Thin slices of tart apple (A Braeburn from FirstFruits Organic Farms or Bolton’s Orchards)
Soft-leafed, sweet lettuce (Petrocco green or red leaf)
Assemble the sandwich in layers: Slices of bread, mustard, sweet onion jam, slices of cheese and apple, and lettuce. If saving for later, wrap the sandwiches in waxed paper or plastic wrap and keep in a cool, dry place.
Sweet onion jam
1 tablespoon unsalted butter
2 medium Colorado sweet onions cut into 3/4-inch dice (about 2 1/2 cups)
1/2 cup sugar
1/3 cup dry red wine (such as 2016 Colterris Malbec, Grand Valley CO)
1/3 cup grenadine

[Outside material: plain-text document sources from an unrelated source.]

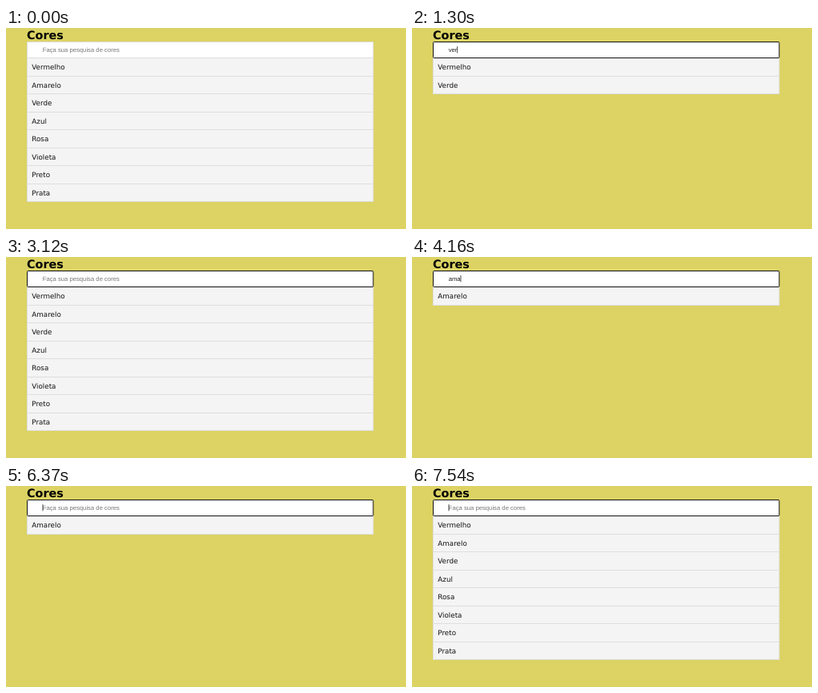
An HTML page for the animation above (8 s loop, 500 px wide and 252 px high).

```html
<!DOCTYPE html>
<html lang="pt">
<head>
<meta charset="utf-8">
<title>Cores</title>
<style>
  html, body { margin: 0; width: 100%; height: 100%; overflow: hidden; background: #dcd364; }
  svg { display: block; }
  text { font-family: "DejaVu Sans", sans-serif; font-size: 8.75px; fill: #111; text-rendering: geometricPrecision; }
  #title { font-size: 14.4px; font-weight: bold; fill: #000; }
  #value { font-family: "Liberation Sans", Arial, sans-serif; font-size: 7.7px; }
</style>
</head>
<body>
<svg width="500" height="252" viewBox="0 0 500 252">
  <text id="title" x="26" y="14">Cores</text>
  <g id="list"></g>
  <rect id="field" x="26.5" y="17.5" width="432.5" height="20" rx="1" fill="#fff"/>
  <text id="value" x="45.7" y="29.8"></text>
  <rect id="caret" y="23" width="0.8" height="8.3" fill="#222"/>
</svg>
<script>
const LOOP = 8000, ROW = 22.5, TOP = 37.7;
const colors = ['Vermelho', 'Amarelo', 'Verde', 'Azul', 'Rosa', 'Violeta', 'Preto', 'Prata'];

// start time, typed text, list filter, caret visible
const states = [
  [0, '', '', 0],
  [650, '', '', 1],
  [910, 'v', 'v', 1],
  [1040, 've', 've', 1],
  [1300, 'ver', 'ver', 1],
  [1820, 'ver', 'ver', 0],
  [2340, 'ver', 'ver', 1],
  [2600, 've', 've', 1],
  [2730, 'v', 've', 1],
  [2860, '', 've', 1],
  [3120, '', '', 0],
  [3510, '', '', 1],
  [4030, 'am', 'am', 1],
  [4160, 'ama', 'ama', 1],
  [4810, 'ama', 'ama', 0],
  [5070, 'am', 'am', 1],
  [5200, 'a', 'am', 1],
  [5330, '', 'am', 1],
  [5850, '', 'am', 0],
  [6370, '', 'am', 1],
  [6500, '', '', 1],
  [7020, '', '', 0],
  [7540, '', '', 1]
];

const $ = id => document.getElementById(id);
const edge = i => Math.floor(TOP + i * ROW) + 0.5;

function row(name, i) {
  return `<rect x="26.5" y="${edge(i)}" width="432.5" height="${edge(i + 1) - edge(i)}" fill="#f4f4f4" stroke="#dedede"/>
    <text x="32.3" y="${TOP + i * ROW + 14.5}">${name}</text>`;
}

function render([start, text, filter, caretOn]) {
  const value = $('value'), caret = $('caret');
  $('list').innerHTML = colors.filter(c => c.toLowerCase().startsWith(filter)).map(row).join('');
  $('field').setAttribute('stroke', start > 0 ? '#101014' : '#ddd');
  value.textContent = text || 'Faça sua pesquisa de cores';
  value.style.fill = text ? '#222' : '#777';
  caret.setAttribute('x', 45.6 + (text ? value.getComputedTextLength() : 0));
  caret.setAttribute('visibility', caretOn ? 'visible' : 'hidden');
}

let current;
function tick() {
  const t = performance.now() % LOOP;
  const state = states.findLast(s => s[0] <= t);
  if (state !== current) render(current = state);
  requestAnimationFrame(tick);
}
tick();
</script>
</body>
</html>
```
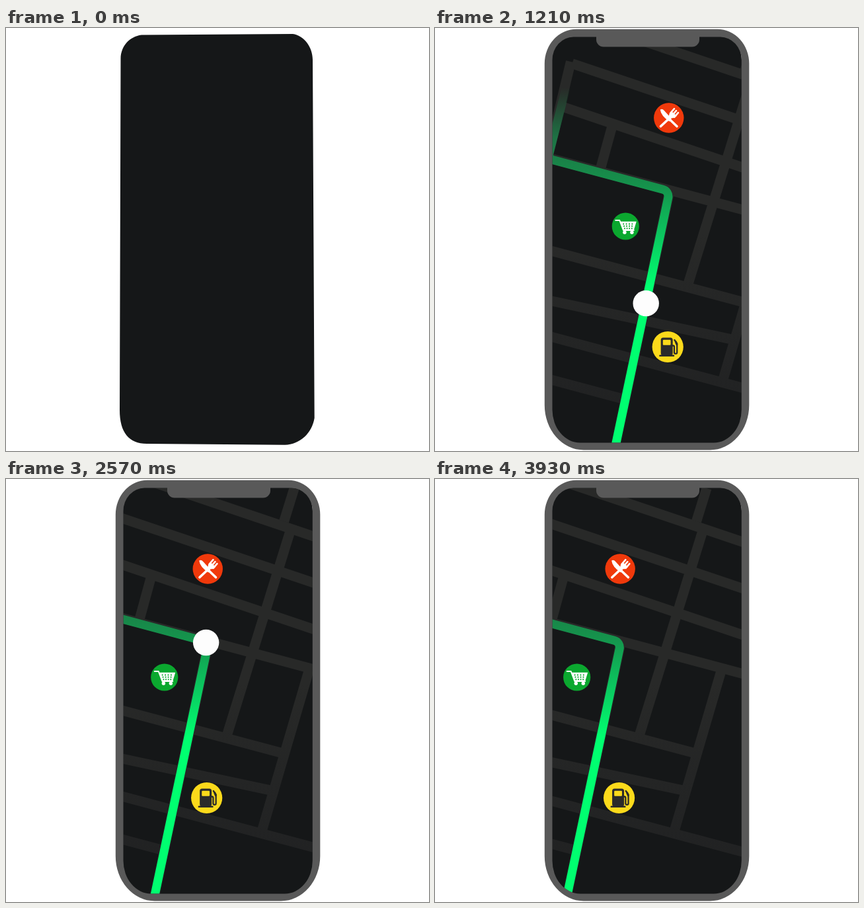
Animation of 640x640 px, one loop 4000 ms. Source, as an HTML page with a canvas:

```html
<!DOCTYPE html>
<html lang="en">
<head>
<meta charset="utf-8">
<title>Phone navigation</title>
<style>
  html, body { margin: 0; width: 100%; height: 100%; overflow: hidden; background: #fff; }
  canvas { display: block; width: 640px; height: 640px; }
</style>
</head>
<body>
<canvas id="stage"></canvas>
<script>
const LOOP = 4000, FPS = 14, PHONE_ON = 285, PAN = 122;
const INK = '#151718', SHELL = '#595959', WHITE = '#fff';
const canvas = document.getElementById('stage');
const ctx = canvas.getContext('2d');
const ratio = window.devicePixelRatio || 1;
canvas.width = canvas.height = 640 * ratio;

const verticalFade = (y0, y1, colors) => {
  const fade = ctx.createLinearGradient(0, y0, 0, y1);
  colors.forEach((color, i) => fade.addColorStop(i / (colors.length - 1), color));
  return fade;
};
const streetPaint = verticalFade(20, 600, ['#282928', '#282928', '#202122']);
const routePaint = verticalFade(90, 390,
  ['rgba(31,110,64,0)', '#1d7244', '#15934c', '#0bc75f', '#00ff70']);

// cubic-bezier(1/6, 1/6, 2/3, 1): steady start, soft stop
function ease(x) {
  let lo = 0, hi = 1;
  for (let i = 0; i < 24; i++) {
    const s = (lo + hi) / 2;
    if (0.5 * s + s * s - 0.5 * s ** 3 < x) lo = s; else hi = s;
  }
  return 0.5 * lo + 2 * lo * lo - 1.5 * lo ** 3;
}

function line(points, width, color, cap = 'butt') {
  ctx.beginPath();
  points.forEach(([x, y]) => ctx.lineTo(x, y));
  ctx.lineWidth = width;
  ctx.lineCap = cap;
  ctx.lineJoin = 'round';
  ctx.strokeStyle = color;
  ctx.stroke();
}

function shape(points, color) {
  ctx.beginPath();
  points.forEach(([x, y]) => ctx.lineTo(x, y));
  ctx.fillStyle = color;
  ctx.fill();
}

function disc(x, y, r, color) {
  ctx.beginPath();
  ctx.arc(x, y, r, 0, Math.PI * 2);
  ctx.fillStyle = color;
  ctx.fill();
}

function box(x, y, w, h, r, color) {
  ctx.beginPath();
  ctx.roundRect(x, y, w, h, r);
  ctx.fillStyle = color;
  ctx.fill();
}

function at(x, y, draw) {
  ctx.save();
  ctx.translate(x, y);
  draw();
  ctx.restore();
}

// Upright panel whose top and bottom corners have their own elliptic radii
function panelPath(left, top, right, bottom, [tx, ty], [bx, by]) {
  const h = Math.PI / 2;
  const path = new Path2D();
  path.ellipse(left + tx, top + ty, tx, ty, 0, 2 * h, 3 * h);
  path.ellipse(right - tx, top + ty, tx, ty, 0, 3 * h, 4 * h);
  path.ellipse(right - bx, bottom - by, bx, by, 0, 0, h);
  path.ellipse(left + bx, bottom - by, bx, by, 0, h, 2 * h);
  path.closePath();
  return path;
}

const screen = panelPath(177.5, 13.5, 463.8, 627.5, [32, 35], [42, 50]);
const shell = panelPath(165.8, 1.8, 475.3, 638.5, [48, 52], [59, 68]);
shell.addPath(screen);
const backing = new Path2D(
  'M205 10.5L434 9C450 11 464 28 464 48L466.7 590C463 613 445 630 422 630.7' +
  'L213 629C186 629 172 612 172 578L173.5 46C174 27 187 13 205 10.5Z');

// Cross streets lean left on the way down
const westX = y => 144 - 0.24 * y;
const eastX = y => 518 - 0.293 * y;
const midX = y => 429.3 - 0.31 * y;
const lowMidX = y => 235 - 0.274 * y;

function crossStreet(xAt, top, bottom) {
  line([[xAt(top), top], [xAt(bottom), bottom]], 15, streetPaint);
}

function drawStreets() {
  // Two blocks of four long streets, each evenly spaced
  for (let i = 0; i < 8; i++) {
    const upper = i < 4;
    const middle = upper ? 39.5 + 70.3 * i : 390 + 65 * (i - 4);
    const slope = i < 3 ? 0.337 : i === 5 ? 0.213 : 0.267;
    const yAt = x => middle + slope * (x - 300);
    const left = westX(yAt(100));
    const right = i === 4 || i === 5 ? eastX(yAt(390)) : i === 7 ? 210 : 480;
    line([[left, yAt(left)], [right, yAt(right)]], 15, streetPaint);
  }
  crossStreet(westX, 51, 340);
  crossStreet(lowMidX, 150, 213);
  crossStreet(y => midX(y) - 14, 14, 64);
  crossStreet(midX, 78, 386);
  crossStreet(eastX, 290, 532);
}

const route = { start: [199.2, 633], corner: [281.2, 247], turn: [97, 197.5], end: [128, 77] };

function drawRoute() {
  line([route.start, route.corner], 15, streetPaint);
  ctx.beginPath();
  ctx.moveTo(...route.start);
  ctx.arcTo(...route.corner, ...route.turn, 11);
  ctx.arcTo(...route.turn, ...route.end, 8);
  ctx.lineTo(...route.end);
  ctx.lineWidth = 13;
  ctx.strokeStyle = routePaint;
  ctx.stroke();
}

// Constant speed up to the corner, then a gentle pick-up along the second leg
function dotPosition(t) {
  const cornerTime = 2570, past = t - cornerTime;
  if (past > 0) {
    const gone = 75 * (past / 860) ** 1.4;
    return [277.5 - gone, 247.5 - 0.29 * gone];
  }
  const cut = 4 * Math.max(0, 1 + past / 120);
  return [282.4 + 0.0272 * past - cut, 243.8 - 0.1275 * past + cut];
}

function restaurant() {
  disc(0, 0, 22.7, '#f0390b');
  line([[-12.3, 12.8], [3, -1.5]], 3.6, WHITE, 'round');
  shape([[1, -7], [4, -10], [12, -3], [8, 0], [3, 0.5], [0, -3]], WHITE);
  for (let i = 0; i < 3; i++) {
    line([[2.4 + i * 3, -7.2 + i * 3], [8.2 + i * 3, -13.8 + i * 3]], 2.6, WHITE, 'round');
  }
  ctx.beginPath();
  ctx.moveTo(-13, -12.5);
  ctx.quadraticCurveTo(-10, -14.5, -7, -11);
  ctx.lineTo(4, 1);
  ctx.lineTo(1, 5.5);
  ctx.quadraticCurveTo(-12, -3, -13, -12.5);
  ctx.fillStyle = WHITE;
  ctx.fill();
  line([[2, 3], [12.2, 12.8]], 3.6, WHITE, 'round');
}

function shop() {
  const green = '#0ba82f';
  disc(0, 0, 20.6, green);
  line([[-15, -9], [-9, -9], [-3.3, 6], [12.5, 6]], 2, WHITE, 'round');
  shape([[-8, -7.2], [16.5, -7.2], [12.8, 5], [-4, 5]], WHITE);
  for (let row = 0; row < 3; row++) {
    for (let col = 0; col < 4; col++) {
      box(-4 + col * 4.4 + row * (0.9 - col * 0.4), -4.6 + row * 3.4, 1.8, 2, 0, green);
    }
  }
  for (const x of [-1.4, 9.6]) disc(x, 9.2, 2.7, WHITE);
}

function fuel() {
  const yellow = '#fbda1b', dark = '#2b2b2a';
  disc(0, 0, 23.6, yellow);
  box(-10.5, -14, 18, 27, 3.5, dark);
  box(-7.4, -10.8, 11.8, 8, 1.2, yellow);
  box(-13, 12, 23, 2.6, 1.2, dark);
  ctx.beginPath();
  ctx.moveTo(7, -2);
  ctx.arcTo(9.8, -2, 9.8, 8, 2);
  ctx.arc(11.9, 8.3, 2.1, Math.PI, 0, true);
  ctx.lineTo(14, -5);
  ctx.lineTo(10.2, -10.5);
  ctx.lineWidth = 2.3;
  ctx.lineCap = 'round';
  ctx.strokeStyle = dark;
  ctx.stroke();
  line([[12.2, -7.5], [13.6, -4]], 3.2, dark, 'round');
}

function drawMap(t) {
  ctx.save();
  ctx.clip(screen);
  ctx.translate(PAN * (1 - ease(Math.min(1, (t + 12) / LOOP))), 0);
  drawStreets();
  drawRoute();
  at(280.1, 136, restaurant);
  at(214.6, 300, shop);
  at(278.5, 482.5, fuel);
  disc(...dotPosition(t), 19.7, '#fdfdfd');
  ctx.restore();
}

function drawShell() {
  ctx.fillStyle = SHELL;
  ctx.fill(shell, 'evenodd');
  box(244, 8, 156, 20.5, [0, 0, 11, 11], SHELL);
}

function render(now) {
  // The picture advances in whole steps on a 10 ms clock
  const clock = Math.floor((now % LOOP) / 10) * 10;
  const t = Math.floor((clock + 9.99) * FPS / 1000) * 1000 / FPS;
  ctx.setTransform(ratio, 0, 0, ratio, 0, 0);
  ctx.fillStyle = WHITE;
  ctx.fillRect(0, 0, 640, 640);
  ctx.fillStyle = INK;
  ctx.fill(backing);
  if (t >= PHONE_ON) {
    drawMap(t);
    drawShell();
  }
}

const begin = performance.now();
function tick() {
  render(performance.now() - begin);
  requestAnimationFrame(tick);
}
tick();
</script>
</body>
</html>
```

Melt the butter in a medium skillet. Add the onions and cook over moderate heat, stirring, until soft and just translucent, about 8 minutes. Add the sugar, wine, vinegar, grenadine and a pinch of salt. Cook over low heat, stirring, until the liquid thickens and coats the back of a spoon, about 35 minutes. Transfer the onion jam to a bowl and let cool.
This recipe, that easily can use Colorado foodstuffs this time of year, comes from Gabrielle Langholz’s “America: The Cookbook” (Phaidon 2017). It contains more than 800 (mostly home cooking) recipes from all 50 U.S. states.
Palisade peach and basil salad
6 Palisade Colorado peaches
1 cup cherry tomatoes, halved
1 tablespoon fresh lemon juice
1 tablespoon honey
1/4 cup very thinly sliced red onion
1/4 teaspoon salt
8 large basil leaves
2/4 cup crumbled sheep’s milk feta or plain goat cheese
Slice the peaches and toss with the tomatoes, lemon juice, honey, red onion and salt. Tear the basil leaves into small pieces and add to the salad. Top with crumbled cheese.
Bill St. John has written and taught about restaurants, food, cooking and wine for more than 40 years, locally for Rocky Mountain News, The Denver Post and KCNC-TV Channel 4, nationally for Chicago Tribune Newspapers and Wine & Spirits magazine. The Denver native lives in his hometown.